I know that 95+% of my hunting on Ted Nugent Spirit of the Wild TV on Outdoor Channel is with the bow and arrow, and God knows I absolutely love every minute of it.
But my wonderful Labrador retrievers and I still thrill at wing-shooting, waterfowling, and small game as often as possible, and I shoot rifles, machineguns, shotguns, and handguns constantly.
One of our most popular segments on Spirit of the Wild is Uncle Ted’s Favorite Guns, as I try out many of my various firearms.
The grand family tradition of Opening Day firearm’s deer season in Michigan with my sniper 12-gauge is more exciting for me than Christmas, New Years and my birthday combined. I kill a lot of game with my 10mm and other handguns, varmint hunt year round with various firearms and calibers, and literally celebrate hunt, fish, trap, and shoot all year long.
My favorite hunting of all is the strategic ambush where I scout like a madman to determine the best place to kill a deer undetected. Stand placement is a predator science that intrigues me no end.
But I also still-hunt, stalk, wander and even do some long-range sniper work on game and varmints.
I love scoped rifles and handguns, but prefer open sights when I gun hunt. I have done my share of black powder hunting but find the cleanup procedure to be less than enjoyable.
I love my Excalibur crossbow and am working diligently to regain my Robin Hood accuracy with some of my beloved longbows and recurves.
I also run a year round trap line, and no doubt trapping is also one of my favorite forms of hunting. Not only does it teach you the ultimate knowledge of wildlife, but the furs are stunning and the lessons learned on a trap line will certainly make you a better hunter real quick.
And of course trapping fawn- and small game-killing vermin is the ultimate conservation-balancing act known to man.
The Nugent family eats lots of fresh fish, and we get after the bream pretty hard in spring, summer, and occasionally fall and winter when we can.
Then there is the most intense shooting fun known to mankind when we saddle up helicopters with my full auto M4 and work on the overpopulated hog epidemic in Texas. There is a very real distinct possibility that I actually have too much fun in the helicopter.
A little this and a little that is what keeps me bright eyed and bushytailed when it comes to my love of the great outdoors. Give it a shot, go beyond your sporting paradigm, and see how much some different methodologies will do for your fun factor this season.

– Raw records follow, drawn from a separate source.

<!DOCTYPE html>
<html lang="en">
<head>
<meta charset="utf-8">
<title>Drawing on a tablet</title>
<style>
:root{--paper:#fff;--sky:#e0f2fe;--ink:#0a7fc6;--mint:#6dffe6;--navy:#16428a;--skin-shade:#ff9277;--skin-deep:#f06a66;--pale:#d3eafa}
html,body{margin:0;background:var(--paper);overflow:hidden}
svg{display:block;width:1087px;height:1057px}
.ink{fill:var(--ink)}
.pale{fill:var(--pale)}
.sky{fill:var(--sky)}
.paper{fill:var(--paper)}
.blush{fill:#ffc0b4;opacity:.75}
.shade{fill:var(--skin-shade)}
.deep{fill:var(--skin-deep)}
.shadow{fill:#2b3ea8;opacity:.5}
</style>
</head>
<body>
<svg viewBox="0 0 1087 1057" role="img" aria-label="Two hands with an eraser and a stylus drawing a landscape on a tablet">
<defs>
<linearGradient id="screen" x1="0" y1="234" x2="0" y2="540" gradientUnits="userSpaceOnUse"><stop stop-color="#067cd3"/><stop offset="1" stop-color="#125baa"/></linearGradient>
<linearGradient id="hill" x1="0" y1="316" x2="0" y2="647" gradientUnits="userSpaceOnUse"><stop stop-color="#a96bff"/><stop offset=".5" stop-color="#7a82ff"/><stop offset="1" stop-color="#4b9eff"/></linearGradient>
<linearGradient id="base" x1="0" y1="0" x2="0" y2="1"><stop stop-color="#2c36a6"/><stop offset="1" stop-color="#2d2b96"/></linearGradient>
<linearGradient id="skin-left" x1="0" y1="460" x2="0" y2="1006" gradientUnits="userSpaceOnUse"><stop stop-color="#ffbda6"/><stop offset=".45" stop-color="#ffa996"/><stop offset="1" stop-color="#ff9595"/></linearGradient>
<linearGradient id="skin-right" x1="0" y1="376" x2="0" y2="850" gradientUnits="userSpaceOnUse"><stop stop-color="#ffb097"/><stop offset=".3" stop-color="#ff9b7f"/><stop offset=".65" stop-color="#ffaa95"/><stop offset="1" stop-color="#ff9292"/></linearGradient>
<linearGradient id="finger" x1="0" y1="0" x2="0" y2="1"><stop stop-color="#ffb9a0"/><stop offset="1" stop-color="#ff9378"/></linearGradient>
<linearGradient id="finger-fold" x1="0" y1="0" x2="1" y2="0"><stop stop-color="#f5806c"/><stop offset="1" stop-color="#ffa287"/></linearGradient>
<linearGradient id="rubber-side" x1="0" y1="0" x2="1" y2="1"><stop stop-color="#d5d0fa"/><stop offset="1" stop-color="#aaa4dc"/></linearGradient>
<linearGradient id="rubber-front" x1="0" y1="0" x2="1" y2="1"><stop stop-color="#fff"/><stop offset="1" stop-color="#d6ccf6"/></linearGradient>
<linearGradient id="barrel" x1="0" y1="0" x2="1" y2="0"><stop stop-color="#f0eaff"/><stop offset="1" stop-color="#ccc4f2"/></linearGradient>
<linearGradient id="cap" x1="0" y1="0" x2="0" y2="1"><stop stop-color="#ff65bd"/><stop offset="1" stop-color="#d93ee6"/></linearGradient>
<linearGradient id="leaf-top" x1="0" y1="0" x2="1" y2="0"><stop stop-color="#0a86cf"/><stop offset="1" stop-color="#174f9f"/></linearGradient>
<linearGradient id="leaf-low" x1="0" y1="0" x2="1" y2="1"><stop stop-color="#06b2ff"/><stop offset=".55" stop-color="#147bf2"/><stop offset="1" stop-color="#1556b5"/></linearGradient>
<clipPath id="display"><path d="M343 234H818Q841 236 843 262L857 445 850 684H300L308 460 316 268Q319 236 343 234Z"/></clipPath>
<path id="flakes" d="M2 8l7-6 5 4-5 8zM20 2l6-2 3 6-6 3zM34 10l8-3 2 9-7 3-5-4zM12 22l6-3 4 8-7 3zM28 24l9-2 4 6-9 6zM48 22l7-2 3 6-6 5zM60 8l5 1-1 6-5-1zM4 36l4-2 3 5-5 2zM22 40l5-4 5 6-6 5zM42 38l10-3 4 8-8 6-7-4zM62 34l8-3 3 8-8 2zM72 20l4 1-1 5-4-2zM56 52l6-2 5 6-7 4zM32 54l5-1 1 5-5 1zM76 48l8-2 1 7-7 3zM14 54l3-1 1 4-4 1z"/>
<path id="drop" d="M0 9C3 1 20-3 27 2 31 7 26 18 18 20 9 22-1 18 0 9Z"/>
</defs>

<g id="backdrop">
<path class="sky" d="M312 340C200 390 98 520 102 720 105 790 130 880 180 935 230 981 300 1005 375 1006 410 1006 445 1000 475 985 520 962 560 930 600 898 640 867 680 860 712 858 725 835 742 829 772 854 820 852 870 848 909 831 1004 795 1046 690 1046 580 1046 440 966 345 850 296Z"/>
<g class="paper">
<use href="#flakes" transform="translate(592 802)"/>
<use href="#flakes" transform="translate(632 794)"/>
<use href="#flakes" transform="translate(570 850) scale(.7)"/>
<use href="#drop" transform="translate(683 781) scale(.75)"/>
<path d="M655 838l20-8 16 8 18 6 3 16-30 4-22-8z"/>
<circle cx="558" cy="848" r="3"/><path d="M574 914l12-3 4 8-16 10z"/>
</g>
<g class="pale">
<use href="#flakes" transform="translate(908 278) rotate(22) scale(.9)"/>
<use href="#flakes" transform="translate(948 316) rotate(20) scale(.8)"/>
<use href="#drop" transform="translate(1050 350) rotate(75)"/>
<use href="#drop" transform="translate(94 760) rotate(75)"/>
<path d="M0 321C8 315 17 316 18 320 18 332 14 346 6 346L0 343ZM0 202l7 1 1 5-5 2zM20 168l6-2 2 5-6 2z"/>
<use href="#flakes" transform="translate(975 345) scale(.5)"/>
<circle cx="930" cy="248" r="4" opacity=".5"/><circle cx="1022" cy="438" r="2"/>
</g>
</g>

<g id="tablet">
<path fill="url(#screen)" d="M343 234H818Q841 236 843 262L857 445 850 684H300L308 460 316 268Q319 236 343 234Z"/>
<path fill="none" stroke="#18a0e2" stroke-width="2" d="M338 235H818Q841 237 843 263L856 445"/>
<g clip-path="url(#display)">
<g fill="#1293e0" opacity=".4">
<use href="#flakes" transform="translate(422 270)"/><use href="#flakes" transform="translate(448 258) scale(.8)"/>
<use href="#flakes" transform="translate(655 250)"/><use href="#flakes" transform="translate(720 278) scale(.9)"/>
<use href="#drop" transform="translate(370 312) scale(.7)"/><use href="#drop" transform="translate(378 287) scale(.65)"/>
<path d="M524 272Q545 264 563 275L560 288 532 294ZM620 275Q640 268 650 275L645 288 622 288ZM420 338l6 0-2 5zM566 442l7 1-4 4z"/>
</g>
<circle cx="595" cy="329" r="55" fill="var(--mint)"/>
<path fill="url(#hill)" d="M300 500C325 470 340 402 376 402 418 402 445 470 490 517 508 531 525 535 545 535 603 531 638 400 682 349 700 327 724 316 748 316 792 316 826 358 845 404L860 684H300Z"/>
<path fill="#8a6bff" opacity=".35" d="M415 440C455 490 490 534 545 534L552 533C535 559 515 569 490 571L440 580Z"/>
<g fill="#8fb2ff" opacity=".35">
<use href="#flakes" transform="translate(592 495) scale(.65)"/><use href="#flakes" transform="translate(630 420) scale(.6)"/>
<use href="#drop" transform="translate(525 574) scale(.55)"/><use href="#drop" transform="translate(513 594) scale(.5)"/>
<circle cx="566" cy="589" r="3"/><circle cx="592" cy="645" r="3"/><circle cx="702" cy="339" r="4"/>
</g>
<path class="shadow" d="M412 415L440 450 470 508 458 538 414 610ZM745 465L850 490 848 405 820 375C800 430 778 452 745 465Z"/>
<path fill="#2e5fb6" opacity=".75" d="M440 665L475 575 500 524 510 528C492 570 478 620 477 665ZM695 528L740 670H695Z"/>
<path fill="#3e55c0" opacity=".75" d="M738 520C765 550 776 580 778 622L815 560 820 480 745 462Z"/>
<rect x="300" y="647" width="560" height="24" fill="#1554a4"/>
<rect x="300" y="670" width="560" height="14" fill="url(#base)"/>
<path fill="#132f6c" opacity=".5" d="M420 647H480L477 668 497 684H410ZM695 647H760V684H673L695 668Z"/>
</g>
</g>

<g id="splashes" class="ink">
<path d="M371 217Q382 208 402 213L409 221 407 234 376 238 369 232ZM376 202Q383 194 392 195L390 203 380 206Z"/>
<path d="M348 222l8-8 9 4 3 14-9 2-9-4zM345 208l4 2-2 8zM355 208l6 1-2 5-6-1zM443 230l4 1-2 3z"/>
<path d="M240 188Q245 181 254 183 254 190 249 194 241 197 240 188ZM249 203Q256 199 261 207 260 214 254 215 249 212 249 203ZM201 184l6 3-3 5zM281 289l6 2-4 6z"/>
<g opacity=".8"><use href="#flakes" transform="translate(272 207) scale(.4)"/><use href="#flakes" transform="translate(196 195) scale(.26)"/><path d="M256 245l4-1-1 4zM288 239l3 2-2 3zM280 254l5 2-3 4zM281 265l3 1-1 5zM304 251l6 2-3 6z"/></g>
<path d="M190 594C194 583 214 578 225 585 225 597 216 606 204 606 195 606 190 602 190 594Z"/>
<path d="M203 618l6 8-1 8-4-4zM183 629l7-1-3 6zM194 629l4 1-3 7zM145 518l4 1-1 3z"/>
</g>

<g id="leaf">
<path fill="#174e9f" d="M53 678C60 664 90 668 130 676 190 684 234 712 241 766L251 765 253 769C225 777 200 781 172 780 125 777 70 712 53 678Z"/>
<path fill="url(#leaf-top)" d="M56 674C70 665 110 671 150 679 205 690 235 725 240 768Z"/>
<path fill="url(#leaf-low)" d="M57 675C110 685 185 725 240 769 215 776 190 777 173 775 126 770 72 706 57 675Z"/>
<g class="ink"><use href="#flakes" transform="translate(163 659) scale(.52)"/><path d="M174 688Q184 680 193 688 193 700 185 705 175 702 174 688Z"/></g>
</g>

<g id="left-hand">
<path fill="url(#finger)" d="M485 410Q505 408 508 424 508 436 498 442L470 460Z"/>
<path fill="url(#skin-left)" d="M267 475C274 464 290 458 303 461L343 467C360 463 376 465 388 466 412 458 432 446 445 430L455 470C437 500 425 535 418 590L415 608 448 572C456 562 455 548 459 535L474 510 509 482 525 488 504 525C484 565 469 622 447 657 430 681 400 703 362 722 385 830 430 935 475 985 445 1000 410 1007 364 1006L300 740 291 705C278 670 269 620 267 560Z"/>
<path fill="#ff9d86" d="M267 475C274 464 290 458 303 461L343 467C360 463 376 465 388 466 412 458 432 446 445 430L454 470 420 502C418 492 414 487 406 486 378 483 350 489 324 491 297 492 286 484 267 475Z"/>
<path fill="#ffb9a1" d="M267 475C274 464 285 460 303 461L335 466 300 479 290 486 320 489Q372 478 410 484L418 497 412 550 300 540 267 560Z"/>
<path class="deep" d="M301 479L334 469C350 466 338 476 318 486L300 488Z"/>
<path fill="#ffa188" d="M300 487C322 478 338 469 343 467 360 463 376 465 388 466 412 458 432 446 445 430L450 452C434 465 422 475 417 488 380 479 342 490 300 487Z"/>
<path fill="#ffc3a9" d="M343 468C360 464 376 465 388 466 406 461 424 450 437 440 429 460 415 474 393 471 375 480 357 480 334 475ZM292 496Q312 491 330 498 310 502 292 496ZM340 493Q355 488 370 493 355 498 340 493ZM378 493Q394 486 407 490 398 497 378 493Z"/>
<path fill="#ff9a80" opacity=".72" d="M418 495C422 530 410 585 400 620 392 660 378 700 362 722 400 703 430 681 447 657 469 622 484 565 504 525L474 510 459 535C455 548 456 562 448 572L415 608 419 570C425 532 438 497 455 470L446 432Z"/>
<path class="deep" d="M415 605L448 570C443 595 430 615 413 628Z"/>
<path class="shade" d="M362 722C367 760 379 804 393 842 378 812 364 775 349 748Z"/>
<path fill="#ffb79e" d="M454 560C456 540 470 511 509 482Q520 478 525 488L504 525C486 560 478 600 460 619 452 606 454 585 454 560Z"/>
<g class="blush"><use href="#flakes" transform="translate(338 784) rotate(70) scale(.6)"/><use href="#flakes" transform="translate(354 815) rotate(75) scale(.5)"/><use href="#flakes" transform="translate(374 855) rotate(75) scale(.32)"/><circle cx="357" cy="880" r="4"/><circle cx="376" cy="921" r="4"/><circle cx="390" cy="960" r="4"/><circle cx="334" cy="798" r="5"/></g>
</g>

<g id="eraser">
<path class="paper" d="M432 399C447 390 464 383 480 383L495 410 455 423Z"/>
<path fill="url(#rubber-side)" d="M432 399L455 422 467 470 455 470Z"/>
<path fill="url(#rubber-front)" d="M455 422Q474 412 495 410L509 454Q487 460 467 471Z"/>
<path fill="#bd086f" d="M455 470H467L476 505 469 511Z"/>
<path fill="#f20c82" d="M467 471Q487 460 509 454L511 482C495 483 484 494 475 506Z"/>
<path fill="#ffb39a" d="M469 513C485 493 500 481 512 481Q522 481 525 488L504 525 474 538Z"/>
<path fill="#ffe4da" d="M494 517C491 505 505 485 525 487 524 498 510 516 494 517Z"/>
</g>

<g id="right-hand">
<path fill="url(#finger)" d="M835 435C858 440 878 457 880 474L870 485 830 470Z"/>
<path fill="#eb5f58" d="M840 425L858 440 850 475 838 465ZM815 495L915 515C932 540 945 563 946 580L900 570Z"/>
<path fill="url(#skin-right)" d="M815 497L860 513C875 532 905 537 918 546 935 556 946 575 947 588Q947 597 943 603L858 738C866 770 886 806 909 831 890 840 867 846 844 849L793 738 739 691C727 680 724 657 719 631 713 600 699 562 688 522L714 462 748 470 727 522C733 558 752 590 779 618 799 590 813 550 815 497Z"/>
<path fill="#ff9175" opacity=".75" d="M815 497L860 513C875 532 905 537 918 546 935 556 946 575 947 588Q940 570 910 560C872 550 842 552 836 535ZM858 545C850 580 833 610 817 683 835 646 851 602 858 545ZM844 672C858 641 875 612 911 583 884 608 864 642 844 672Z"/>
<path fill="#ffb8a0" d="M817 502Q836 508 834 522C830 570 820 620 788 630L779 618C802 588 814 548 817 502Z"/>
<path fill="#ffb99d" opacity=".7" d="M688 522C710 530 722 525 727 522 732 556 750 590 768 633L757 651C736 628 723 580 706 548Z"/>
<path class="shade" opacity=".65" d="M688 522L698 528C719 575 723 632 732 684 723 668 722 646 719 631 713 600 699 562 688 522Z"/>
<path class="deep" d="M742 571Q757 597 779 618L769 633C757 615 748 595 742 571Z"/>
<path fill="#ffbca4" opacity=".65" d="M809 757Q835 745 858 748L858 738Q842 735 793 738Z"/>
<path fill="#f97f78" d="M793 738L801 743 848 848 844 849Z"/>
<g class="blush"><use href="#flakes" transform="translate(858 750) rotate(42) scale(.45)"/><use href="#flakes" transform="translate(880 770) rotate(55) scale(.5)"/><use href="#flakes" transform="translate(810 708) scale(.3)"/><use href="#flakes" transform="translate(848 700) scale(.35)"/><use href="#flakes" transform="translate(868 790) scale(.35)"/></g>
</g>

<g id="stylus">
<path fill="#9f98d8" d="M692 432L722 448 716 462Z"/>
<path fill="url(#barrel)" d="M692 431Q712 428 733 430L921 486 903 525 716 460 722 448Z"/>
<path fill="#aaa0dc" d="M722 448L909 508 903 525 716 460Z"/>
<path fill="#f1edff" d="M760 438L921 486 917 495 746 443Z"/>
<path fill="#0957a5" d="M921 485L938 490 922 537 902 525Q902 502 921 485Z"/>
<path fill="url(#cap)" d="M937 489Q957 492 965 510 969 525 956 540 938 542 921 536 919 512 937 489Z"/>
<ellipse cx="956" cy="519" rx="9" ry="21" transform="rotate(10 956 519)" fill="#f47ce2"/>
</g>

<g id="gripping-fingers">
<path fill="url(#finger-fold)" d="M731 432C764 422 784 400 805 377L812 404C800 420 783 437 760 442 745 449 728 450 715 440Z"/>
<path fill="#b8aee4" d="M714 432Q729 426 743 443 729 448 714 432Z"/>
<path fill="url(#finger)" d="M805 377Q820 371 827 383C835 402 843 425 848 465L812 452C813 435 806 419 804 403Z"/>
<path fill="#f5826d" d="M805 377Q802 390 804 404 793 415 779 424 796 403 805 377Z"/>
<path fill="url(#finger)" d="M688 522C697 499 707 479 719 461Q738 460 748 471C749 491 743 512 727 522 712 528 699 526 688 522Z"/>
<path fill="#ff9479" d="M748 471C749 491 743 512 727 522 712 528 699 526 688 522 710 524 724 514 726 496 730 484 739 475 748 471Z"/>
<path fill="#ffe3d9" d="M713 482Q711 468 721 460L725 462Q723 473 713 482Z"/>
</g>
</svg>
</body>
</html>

Some things come relatively easy, and some are very difficult to master. But if an old guitar player from Detroit can do, certainly anyone can. And should!